The Health Insurance Portability and Accountability Act (HIPAA) was signed into federal law in 1996 (PL 104-191). The purpose of this law is to improve the portability and continuity of health insurance coverage using national standards for electronic data interchange for certain administrative and financial transactions. HIPAA also mandates strict standards for ensuring the privacy, confidentiality and security of health care information utilized in such transactions.

What are the Standards?

  • Transaction and Code Sets:
    The following transactions, when performed electronically, must adopt the HIPAA standards.
    • Submitting claims for payment and remittance
    • Enrolling and dis-enrolling an individual in a health plan
    • Paying health care premiums
    • Checking eligibility for health care benefits and coverage
    • Requesting authorization for services
    • Responding to requests for additional information to support a claim.
    • Coordinating the processing of a claims across different insurance companies
    • Notifying the provider about the payment of a claim.

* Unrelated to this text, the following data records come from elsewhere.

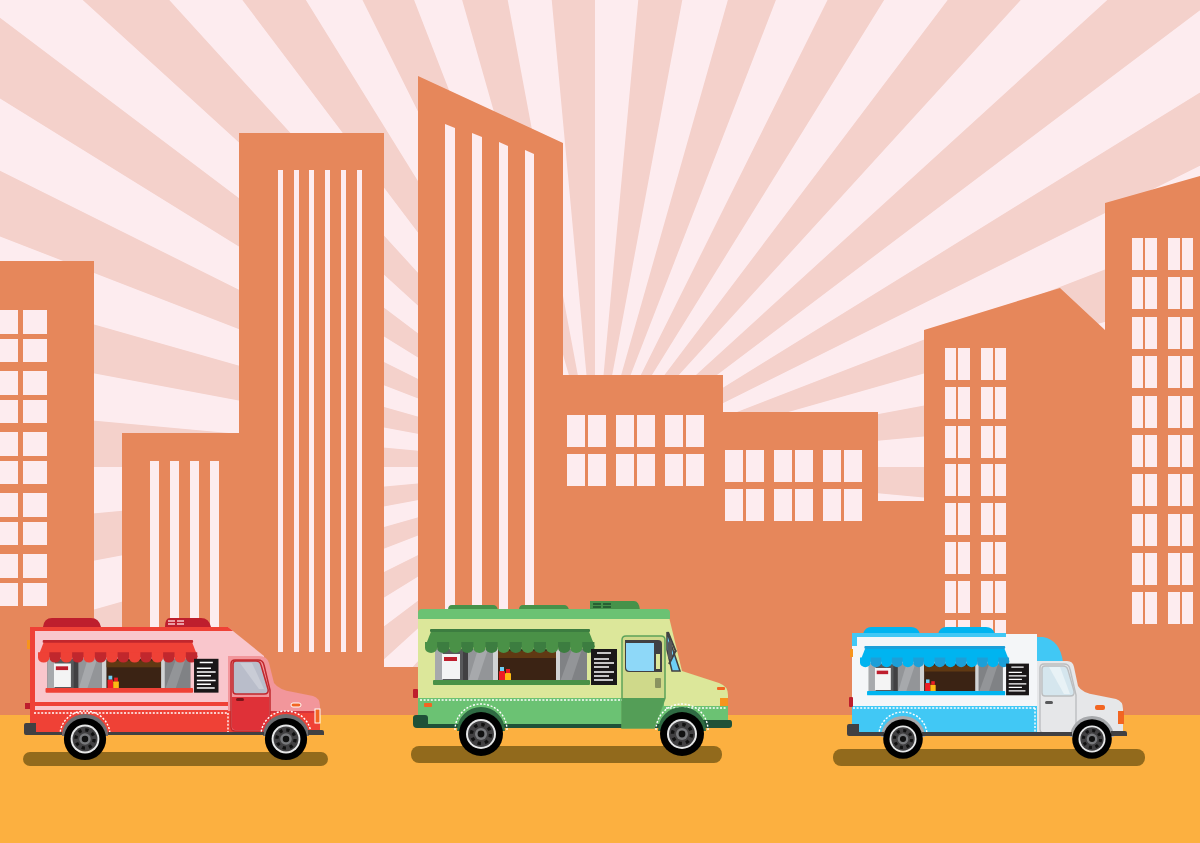
<!DOCTYPE html>
<html lang="en">
<head>
<meta charset="utf-8">
<title>Food trucks in the city</title>
<style>
:root {
  --sky: #fdecef; --ray: #f4d1cb; --city: #e6875b;
  --road: #fcb040; --shadow: #926a1c; --ink: #231f20;
}
html, body { margin: 0; overflow: hidden; }
svg { display: block; width: 1200px; height: 843px; }
.sky, .windows { fill: var(--sky); }
.rays { fill: none; stroke: var(--ray); stroke-width: 1000; stroke-dasharray: 1 1; }
.skyline { fill: var(--city); }
.road { fill: var(--road); }
.shadow { fill: var(--shadow); }
.ink { fill: var(--ink); }
.awning { fill: var(--awning); }
.awning-dark { fill: var(--awning-dark); }
.vents { fill: var(--vent); }
.stitch { fill: none; stroke: #fff; stroke-width: 1.4; stroke-dasharray: 2 1.6; }
.red { --awning: #ef4136; --awning-dark: #c1272d; --vent: #be1e2d; --frame: #f9c6cc; }
.green { --awning: #4a9147; --awning-dark: #3c7d40; --vent: #46924a; --frame: #dce79a; }
.blue { --awning: #00b4f0; --awning-dark: #1c9fd8; --vent: #00b4f0; --frame: #f4f6f8; }
</style>
</head>
<body>
<svg viewBox="0 0 1200 843" role="img" aria-label="Three food trucks parked in front of a city skyline with sun rays">
  <defs>
    <g id="wheel">
      <circle r="22" fill="#000"/>
      <circle r="15" fill="#e6e7e8"/>
      <circle r="13" fill="#414042"/>
      <circle r="9.5" fill="none" stroke="#111" stroke-width="3.4" stroke-dasharray="3.4 4.06"/>
      <circle r="6" fill="#77787b"/>
      <circle r="3.4" fill="#111"/>
    </g>
    <path id="scallop" d="M0 0H12.1V6a6 5 0 0 1-12.1 0Z"/>
    <g id="hatch">
      <rect x="10" y="20" width="152" height="33" fill="#58595b"/>
      <rect x="10" y="20" width="8" height="33" fill="#a7a9ac"/>
      <rect x="17" y="25" width="18" height="25" fill="#f4f4f4"/>
      <rect x="19" y="28" width="13" height="4" fill="#be1e2d"/>
      <rect x="38" y="20" width="5" height="33" fill="#414042"/>
      <rect x="43" y="20" width="25" height="33" fill="#939598"/>
      <path d="M53 20h10L52 53H43Z" fill="#a7a9ac"/>
      <rect x="68" y="20" width="5" height="33" fill="#d1d3d4"/>
      <rect x="73" y="20" width="58" height="33" fill="#3b2314"/>
      <rect x="73" y="22" width="58" height="7" fill="#603913"/>
      <rect x="131" y="20" width="4" height="33" fill="#d1d3d4"/>
      <rect x="135" y="20" width="27" height="33" fill="#808285"/>
      <path d="M147 20h10L146 53H135Z" fill="#939598"/>
      <rect x="74" y="42" width="6" height="10" rx="1" fill="#ed1c24"/>
      <rect x="75" y="38" width="4" height="4" fill="#6dcff6"/>
      <rect x="80" y="44" width="6" height="8" rx="1" fill="#fdb913"/>
      <rect x="81" y="40" width="4" height="4" fill="#ed1c24"/>
      <rect class="awning" x="8" y="51" width="157" height="5" rx="1"/>
      <path class="awning" d="M7 0H163L170 18H0Z"/>
      <g class="awning">
        <use href="#scallop" x="0" y="13"/><use href="#scallop" x="24.2" y="13"/><use href="#scallop" x="48.4" y="13"/>
        <use href="#scallop" x="72.6" y="13"/><use href="#scallop" x="96.8" y="13"/><use href="#scallop" x="121" y="13"/><use href="#scallop" x="145.2" y="13"/>
      </g>
      <g class="awning-dark">
        <rect x="5" y="0" width="160" height="3" rx="1"/>
        <use href="#scallop" x="12.1" y="13"/><use href="#scallop" x="36.3" y="13"/><use href="#scallop" x="60.5" y="13"/>
        <use href="#scallop" x="84.7" y="13"/><use href="#scallop" x="108.9" y="13"/><use href="#scallop" x="133.1" y="13"/><use href="#scallop" x="157.3" y="13"/>
      </g>
      <rect x="166" y="20" width="26" height="36" fill="#1a1718"/>
      <path d="M172 24H186M169 30H184M169 34H189M169 38H184M169 43H189M169 47H184M169 51H188" stroke="#fff" stroke-width="1.5"/>
    </g>
    <g id="pane-row-six">
      <path d="M0 0h18v32H0ZM21 0h18v32H21ZM49 0h18v32H49ZM70 0h18v32H70ZM98 0h18v32H98ZM119 0h18v32H119Z"/>
    </g>
    <path id="pane-row-four" d="M0 0h11v32H0ZM13 0h12v32H13ZM36 0h12v32H36ZM50 0h11v32H50Z"/>
    <path id="pane-block" d="M0 0H18V24H0ZM23 0H47V24H23ZM0 29H18V52H0ZM23 29H47V52H23Z"/>
    <path id="slit" d="M0 0H5V482H0Z"/>
  </defs>

  <g id="background">
    <rect class="sky" width="1200" height="843"/>
    <circle class="rays" cx="595" cy="467" r="500" pathLength="68"/>
  </g>

  <g id="city">
    <path class="skyline" d="M0 261H94V628H122V433H239V133H384V667H418V76L563 143V375H723V412H878V501H924V330L1060 288L1105 330V203L1200 176V716H0Z"/>
    <g class="windows">
      <use href="#pane-block" y="310"/><use href="#pane-block" y="371"/><use href="#pane-block" y="432"/><use href="#pane-block" y="493"/><use href="#pane-block" y="554"/>
      <path d="M150 461h9V640h-9ZM170 461h9V640h-9ZM190 461h9V640h-9ZM210 461h9V640h-9Z"/>
      <use href="#slit" x="278" y="170"/><use href="#slit" x="294" y="170"/><use href="#slit" x="309" y="170"/>
      <use href="#slit" x="325" y="170"/><use href="#slit" x="341" y="170"/><use href="#slit" x="357" y="170"/>
      <path d="M445 124l10 4V620h-10ZM472 133l10 4V620h-10ZM499 142l9 4V620h-9ZM525 150l9 4V620h-9Z"/>
      <use href="#pane-row-six" x="567" y="415"/><use href="#pane-row-six" x="567" y="454"/>
      <use href="#pane-row-six" x="725" y="450"/><use href="#pane-row-six" x="725" y="489"/>
      <g id="tower-windows">
        <use href="#pane-row-four" x="945" y="348"/><use href="#pane-row-four" x="945" y="387"/><use href="#pane-row-four" x="945" y="426"/><use href="#pane-row-four" x="945" y="464"/>
        <use href="#pane-row-four" x="945" y="503"/><use href="#pane-row-four" x="945" y="542"/><use href="#pane-row-four" x="945" y="581"/><use href="#pane-row-four" x="945" y="620"/>
      </g>
      <use href="#pane-row-four" x="1132" y="238"/><use href="#pane-row-four" x="1132" y="277"/><use href="#pane-row-four" x="1132" y="317"/><use href="#pane-row-four" x="1132" y="356"/><use href="#pane-row-four" x="1132" y="396"/>
      <use href="#pane-row-four" x="1132" y="435"/><use href="#pane-row-four" x="1132" y="474"/><use href="#pane-row-four" x="1132" y="514"/><use href="#pane-row-four" x="1132" y="553"/><use href="#pane-row-four" x="1132" y="592"/>
    </g>
  </g>

  <g id="street">
    <rect class="road" y="715" width="1200" height="128"/>
    <g class="shadow">
      <rect x="23" y="752" width="305" height="14" rx="7"/>
      <rect x="411" y="746" width="311" height="17" rx="8"/>
      <rect x="833" y="749" width="312" height="17" rx="8"/>
    </g>
  </g>

  <g id="red-truck" class="red">
    <path class="vents" d="M43 627q1-9 9-9H91q8 0 10 9ZM165 627q0-9 5-9H201q8 0 10 9Z"/>
    <path d="M168 621h7M177 621h7M168 624h7M177 624h7" stroke="#f9c6cc" stroke-width="1.4"/>
    <path d="M30 627H228L264 656V735H30Z" fill="#f9c6cc"/>
    <path d="M30 627H228L233 631H35V733H30Z" fill="#ef4136"/>
    <rect x="27" y="640" width="3" height="9" fill="#f7941d"/>
    <rect x="25" y="703" width="5" height="6" fill="#be1e2d"/>
    <rect x="33" y="702" width="195" height="4" fill="#ef4136"/>
    <path d="M30 710H228V735H30Z" fill="#ef4136"/>
    <path d="M228 656H259Q267 656 269 663L274 683Q279 690 293 692L313 696Q320 698 320 706V735H228Z" fill="#f2969b"/>
    <path d="M228 711H320V735H228Z" fill="#ef4136"/>
    <path d="M270 711H320V713H270Z" fill="#d8343a"/>
    <path d="M231 664q0-4 4-4H258q5 0 6 5L270 690V727q0 4-4 4H235q-4 0-4-4Z" fill="#f2969b" stroke="#c1272d" stroke-width="1.5"/>
    <path d="M232 697H269V727q0 3-3 3H235q-3 0-3-3Z" fill="#df3138"/>
    <path d="M233 664q0-3 3-3H256q4 0 5 4L268 689q1 5-4 5H236q-3 0-3-3Z" fill="#b9bdca" stroke="#c1272d" stroke-width="1.5"/>
    <path d="M240 663H252L264 689H259Z" fill="#c9ccd6"/>
    <rect x="236" y="698" width="8" height="3" rx="1.5" fill="#7c1519"/>
    <rect x="291" y="703" width="10" height="4" rx="2" fill="#f26522" stroke="#fff"/>
    <rect x="315" y="709" width="5" height="14" fill="#f26522" stroke="#fff"/>
    <path class="stitch" d="M34 713H228M228 713V734M60 735a25 24 0 0 1 50 0M261 735a25 24 0 0 1 50 0"/>
    <path d="M62 736a23 22 0 0 1 46 0ZM263 736a23 22 0 0 1 46 0Z" fill="#6d6e71"/>
    <path d="M24 725q0-2 2-2H36V732H62V735H26q-2 0-2-2ZM108 732H264V735H108ZM308 730H322q2 0 2 2v3H308Z" fill="#414042"/>
    <use href="#hatch" transform="translate(38 640) scale(.94)"/>
    <use href="#wheel" transform="translate(85 739) scale(.96)"/>
    <use href="#wheel" transform="translate(286 739) scale(.96)"/>
  </g>

  <g id="green-truck" class="green">
    <path class="vents" d="M448 610q0-5 4-5H493q4 0 5 5ZM519 610q0-5 4-5H564q4 0 5 5ZM590 610V601H634q5 0 6 9Z"/>
    <path d="M593 604h8M603 604h8M593 607h8M603 607h8" stroke="#1f4f2c" stroke-width="1.5"/>
    <path d="M418 617H669L682 671L719 683Q728 686 728 695V722H418Z" fill="#dce79a"/>
    <path d="M418 613q0-4 4-4H666q4 0 4 4V619H418Z" fill="#6bc273"/>
    <path d="M418 698H728V724H418Z" fill="#6bc273"/>
    <path d="M664 698H728V706H664Z" fill="#dce79a"/>
    <path d="M667 632L680 671H672L667 650Z" fill="#6dcff6" stroke="#414042" stroke-width="1.5"/>
    <path d="M668 632L676 652M669 664L676 650" fill="none" stroke="#414042" stroke-width="2"/>
    <rect x="668" y="641" width="4" height="18" rx="2" fill="#58595b"/>
    <rect x="413" y="689" width="5" height="9" rx="1" fill="#be1e2d"/>
    <rect x="424" y="703" width="8" height="4" rx="1" fill="#f26522"/>
    <path d="M413 718q0-3 3-3H425q3 0 3 3V724H458V728H417q-4 0-4-4ZM503 724H660V728H503ZM702 720H730q2 0 2 3v2q0 3-3 3H704Z" fill="#1f5138"/>
    <path d="M622 640q0-4 4-4H661q4 0 4 4V698L654 728H622Z" fill="#cfd98a" stroke="#5da35a" stroke-width="1.5"/>
    <path d="M622 698H665L654 728H622Z" fill="#549e57"/>
    <path d="M625 640H658q4 0 4 4V672H629q-4 0-4-4Z" fill="#414042"/>
    <path d="M626 643H654V671H630q-4 0-4-4Z" fill="#8ed8f8"/>
    <path d="M656 654h4v15h-4Z" fill="#dce79a"/>
    <rect x="655" y="678" width="6" height="10" rx="1" fill="#8a9360"/>
    <rect x="720" y="698" width="8" height="8" fill="#f7941d"/>
    <rect x="717" y="687" width="8" height="3" rx="1" fill="#f26522"/>
    <path class="stitch" d="M420 700H622M455 730a26 26 0 0 1 52 0M656 730a26 26 0 0 1 52 0M666 708H726"/>
    <path d="M457 731a24 24 0 0 1 48 0ZM658 731a24 24 0 0 1 48 0Z" fill="#2f6b43"/>
    <use href="#hatch" transform="translate(425 629)"/>
    <use href="#wheel" transform="translate(481 734)"/>
    <use href="#wheel" transform="translate(682 734)"/>
  </g>

  <g id="blue-truck" class="blue">
    <path class="vents" d="M863 634q2-7 8-7H911q7 0 9 7ZM938 634q2-7 8-7H986q7 0 9 7Z"/>
    <path d="M852 634H1037V735H852Z" fill="#f4f6f8"/>
    <path d="M852 633H1006V637H857V646H852Z" fill="#41c8f5"/>
    <path d="M1037 637H1043Q1060 640 1063 662H1037Z" fill="#41c8f5"/>
    <path d="M1037 661H1067Q1073 661 1074 667L1078 686Q1082 693 1096 695L1116 699Q1123 701 1123 709V735H1037Z" fill="#e6e7e9"/>
    <path d="M852 706H1037V735H852Z" fill="#41c8f5"/>
    <rect x="850" y="649" width="3" height="8" fill="#f7941d"/>
    <rect x="849" y="697" width="4" height="10" rx="1" fill="#be1e2d"/>
    <path d="M1040 668q0-4 4-4H1064q5 0 6 5L1076 695V729q0 4-4 4H1044q-4 0-4-4Z" fill="#e6e7e9" stroke="#bcbec0" stroke-width="1.4"/>
    <path d="M1042 669q0-3 3-3H1063q4 0 5 4L1074 691q1 5-4 5H1045q-3 0-3-3Z" fill="#d5e6ee" stroke="#bcbec0" stroke-width="1.4"/>
    <path d="M1049 667H1060L1070 694H1064Z" fill="#e8f2f6"/>
    <rect x="1045" y="701" width="8" height="3" rx="1.5" fill="#58595b"/>
    <rect x="1095" y="705" width="10" height="5" rx="2" fill="#f26522"/>
    <rect x="1118" y="711" width="6" height="13" fill="#f26522"/>
    <path class="stitch" d="M853 708H1036M1035 708V733M879 735a24 23 0 0 1 48 0"/>
    <path d="M881 737a22 21 0 0 1 44 0ZM1070 737a22 21 0 0 1 44 0Z" fill="#a7a9ac"/>
    <path d="M847 726q0-2 2-2H859V732H884V736H849q-2 0-2-2ZM922 732H1072V736H922ZM1111 731H1125q2 0 2 2v3H1111Z" fill="#414042"/>
    <use href="#hatch" transform="translate(860 646) scale(.88)"/>
    <use href="#wheel" transform="translate(903 739) scale(.9)"/>
    <use href="#wheel" transform="translate(1092 739) scale(.9)"/>
  </g>
</svg>
</body>
</html>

    The medical code sets that must be used for the transactions listed above are:

    • International Classification of Diseases (ICD-9-CM), for reporting diagnosis and inpatient hospital procedures.
    • Health Care Financing Administration Common Procedure Coding System (HCPCS) and the Current Procedure Terminology (CPT-IV), for provider and other medical services including outpatient hospital procedures.
    • National Drug Codes (NDC) for drugs and biologics
    • The American Dental Association's Codes on Dental Procedures and Nomenclature for dental services

  • Privacy:
    The Privacy Rule establishes standards to protect the confidentiality of personal health information. These standards set specific parameters in regards to:
    • The use and disclosure of health information.
    • Individual's rights to access their health information
    • Disclosure of health information to the minimum needed for the intended purpose
    • Penalties for intentionally disclosing health information or obtaining information under false pretenses.

  • Security:
    The proposed security rule establishes standards based on best business practices for safeguarding and protecting electronic health information systems from improper access or alteration. These practices include:
    • Development, implementation and enforcement of security policies and procedures.
    • Documentation of security management processes.
    • Certification and internal audit of system security
    • Implementation of physical access and audit controls

  • Unique Identifiers:
    HIPAA establishes national identification numbers for:
    • Employer Identifier Number: Adopts the existing Employer Identification Number (EIN) assigned by the Internal Revenue Service for employers in the health care industry as a unique identifier when conducting transactions for health plan enrollments/premium payments.
    • National Provider Identifier: Proposes use of a standard identifier for hospitals, doctors, nursing homes, and other health care providers when filing electronic claims with public and private insurance programs.
    • National Health Plan Identifier: Proposes a unique identifier for health plans, making it easier for health care providers to conduct transactions with different health plans.

Current Status:

 
 
Last Updated: 10/23/2007